Treatment of Mesothelioma and the Embrace in Sentate
Mesothelioma Treatment and Cure Hope
The U.S. Senate has taken an historic step in acknowledging the responsibility of both the federal government and industry to fund research for a cure for malignant mesothelioma, a cancer of the lung, heart and abdominal linings associated with asbestos exposure.
SB 852, the proposed Fairness in Asbestos Injury Resolution Act, was recently amended to include a National Mesothelioma Research and Treatment Program. The bill would allocate $29 million per year for 10 years to meso research. Of this, the asbestos trust fund contributors would pay $17 million per year, and the government, through the National Institutes of Health, would contribute $12 million per year.
The program would provide $2.5 million per year each to ten national medical centers for research on the detection, prevention, treatment and cure of meso. The centers would be selected through a competitive peer review process that would evaluate such factors as their track record for exemplary laboratory and clinical research, geographic distribution, proximity to high incidence areas, and affiliation with Veterans Administration hospitals (noting that "veterans... have suffered excessively from mesothelioma").
The first-ever program also would establish a meso registry and a tissue bank. The registry would help collect data on patients' symptoms, treatment, outcomes and quality of life. Unlike Australia and most European countries, the U.S. does not have a system for tracking meso. The Tissue Bank would help researchers study blood and tissue in the effort to unlock the mysteries on how to control this deadly cancer.
"This is an important first step," said Roger Worthington, the founder of the Mesothelioma Applied Research Foundation, which has advocated the creation of the program for the past three years. "We thank Senator Herb Kohl for his leadership in championing this long overdue program, and Senators Patrick Leahy and Arlen Specter for recognizing its importance."
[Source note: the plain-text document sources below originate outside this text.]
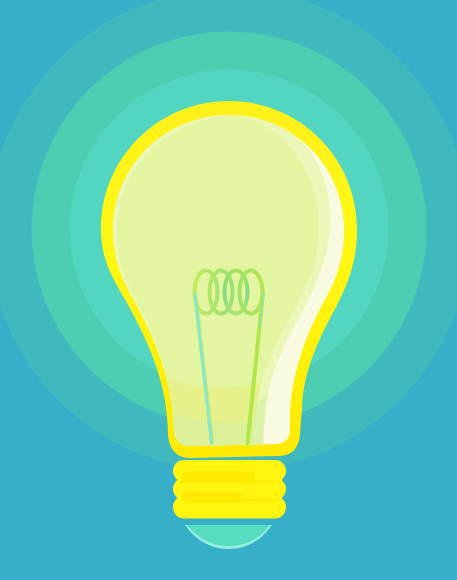
<!DOCTYPE html>
<html lang="en">
<head>
<meta charset="utf-8">
<title>Light bulb</title>
<style>
:root {
  --sky: #38afc9;
  --halo-outer: #40b9be;
  --halo-middle: #4dcdb1;
  --halo-inner: #52d6c2;
  --yellow: #fff50f;
  --amber: #ffea00;
  --glass: #e3f5a0;
  --glass-edge: #ebf7b8;
  --shine: #f8fbe0;
  --base: #58dcc0;
  --base-rim: #8ff0e0;
}
html, body { margin: 0; height: 100%; overflow: hidden; }
body { width: 457px; height: 580px; background: var(--sky); }
svg { display: block; }
.coil ellipse { fill: none; stroke-width: 4; }
.wires path { fill: none; stroke-linecap: round; }
</style>
</head>
<body>
<svg width="457" height="580" viewBox="0 0 457 580" role="img" aria-label="Glowing light bulb">
  <defs>
    <linearGradient id="rim" x1="0" y1="0" x2="0" y2="1">
      <stop offset="0" stop-color="#fff01a"/>
      <stop offset=".4" stop-color="#fff814"/>
      <stop offset="1" stop-color="#ffe900"/>
    </linearGradient>
    <linearGradient id="coil-tone" gradientUnits="userSpaceOnUse" x1="193" y1="0" x2="264" y2="0">
      <stop offset="0" stop-color="#c6ec5c"/>
      <stop offset=".5" stop-color="#9ae078"/>
      <stop offset="1" stop-color="#b4e64e"/>
    </linearGradient>
    <linearGradient id="coil-shade" gradientUnits="userSpaceOnUse" x1="0" y1="270" x2="0" y2="316">
      <stop offset="0" stop-color="#a6e35a"/>
      <stop offset=".5" stop-color="#83d987"/>
      <stop offset="1" stop-color="#b0e66e"/>
    </linearGradient>
    <path id="glass-shape" d="M229 115C293 115 344 166 344 230C344 262 334 284 322 305C304 338 291 378 290 414V428C290 439 285 444 275 444L190 446C180 446 174 440 174 430C172 382 158 346 138 308C126 286 113 266 113 230C113 166 165 115 229 115Z"/>
    <clipPath id="glass-clip"><use href="#glass-shape"/></clipPath>
  </defs>

  <rect width="457" height="580" fill="var(--sky)"/>

  <g class="halo">
    <circle cx="229" cy="230" r="241" fill="var(--halo-outer)"/>
    <circle cx="229" cy="229" r="197.5" fill="var(--halo-middle)"/>
    <circle cx="229" cy="229" r="159.5" fill="var(--halo-inner)"/>
  </g>

  <g class="bulb">
    <path fill="url(#rim)" d="M229 101C300 101 357 158 357 229C357 262 348 284 335 309C317 342 303 374 302 408L300 434C299 449 291 456 278 456L190 458C176 458 168 448 168 432C167 382 148 341 127 303C114 280 101 262 101 229C101 158 158 101 229 101Z"/>
    <use href="#glass-shape" fill="var(--glass-edge)"/>
    <g clip-path="url(#glass-clip)">
      <path fill="var(--shine)" d="M264 115C306 130 334 176 330 226C327 290 282 330 268 392Q263 420 263 450H350V115Z"/>
      <path fill="var(--glass-edge)" d="M250 112C294 124 327 171 327 222C327 284 284 324 271 378Q263 412 264 450H240Z"/>
      <path fill="var(--glass)" d="M229 115C281 118 319 170 319 226C319 288 277 326 262 382Q253 414 253 450H174C173 382 159 345 140 307C128 285 117 266 117 230C117 172 160 124 229 115Z"/>
      <path fill="#e8f084" opacity=".7" d="M160 377Q211 395 262 382Q253 414 253 450H160Z"/>
      <path fill="#d8f0a0" opacity=".65" d="M168 412Q211 426 254 422L253 450H168Z"/>
      <path fill="#cdeea0" opacity=".5" d="M253 450Q253 426 256 405L268 392Q263 420 263 450Z"/>
    </g>
  </g>

  <g class="filament">
    <g class="coil">
      <ellipse cx="206" cy="292" rx="11.5" ry="21.5" stroke="url(#coil-tone)"/>
      <ellipse cx="221" cy="292" rx="11.5" ry="21.5" stroke="url(#coil-tone)"/>
      <ellipse cx="236" cy="292" rx="11.5" ry="21.5" stroke="url(#coil-shade)"/>
      <ellipse cx="251" cy="292" rx="11.5" ry="21.5" stroke="url(#coil-tone)"/>
    </g>
    <g class="wires">
      <path d="M195 293L212 443" stroke="#b6e87e" stroke-width="4"/>
      <path d="M195 295L211.500 443" stroke="#86e6cf" stroke-width="2.500"/>
      <path d="M263 293L247.500 443" stroke="#b0e84a" stroke-width="4"/>
      <path d="M263.500 293L260 326" stroke="#92e3a4" stroke-width="2"/>
    </g>
  </g>

  <g class="screw-cap">
    <rect x="177" y="463" width="105" height="52" fill="var(--amber)"/>
    <rect x="173" y="460" width="113" height="22" rx="11" fill="var(--yellow)"/>
    <rect x="173" y="478" width="113" height="22" rx="11" fill="var(--yellow)"/>
    <rect x="173" y="496" width="113" height="22.500" rx="11" fill="var(--yellow)"/>
    <g class="thread-shade" fill="var(--amber)">
      <rect x="182" y="471" width="73" height="12" rx="6"/>
      <rect x="182" y="492" width="60" height="11" rx="5.500"/>
      <path d="M178 481H282L278 483H182ZM178 499H282L278 501H182Z"/>
    </g>
  </g>

  <g class="contact">
    <path fill="var(--base-rim)" d="M185 525H272Q255 549 229 549Q202 549 185 525Z"/>
    <path fill="var(--base)" d="M187 525H270Q254 546 229 546Q204 546 187 525Z"/>
  </g>
</svg>
</body>
</html>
MARF had originally sought a separate federal appropriation for the research program, asserting that the government's duty to help asbestos cancer patients was essential on in its own, and should not be tied to the fortunes of a controversial asbestos trust fund bill. However, Senator Kohl recognized that the trust fund bill's focus solely on economic aspects of "asbestos injury" wrongly ignored the need to address the human suffering itself, and he therefore worked to incorporate MARF's proposed meso research program into the trust fund bill.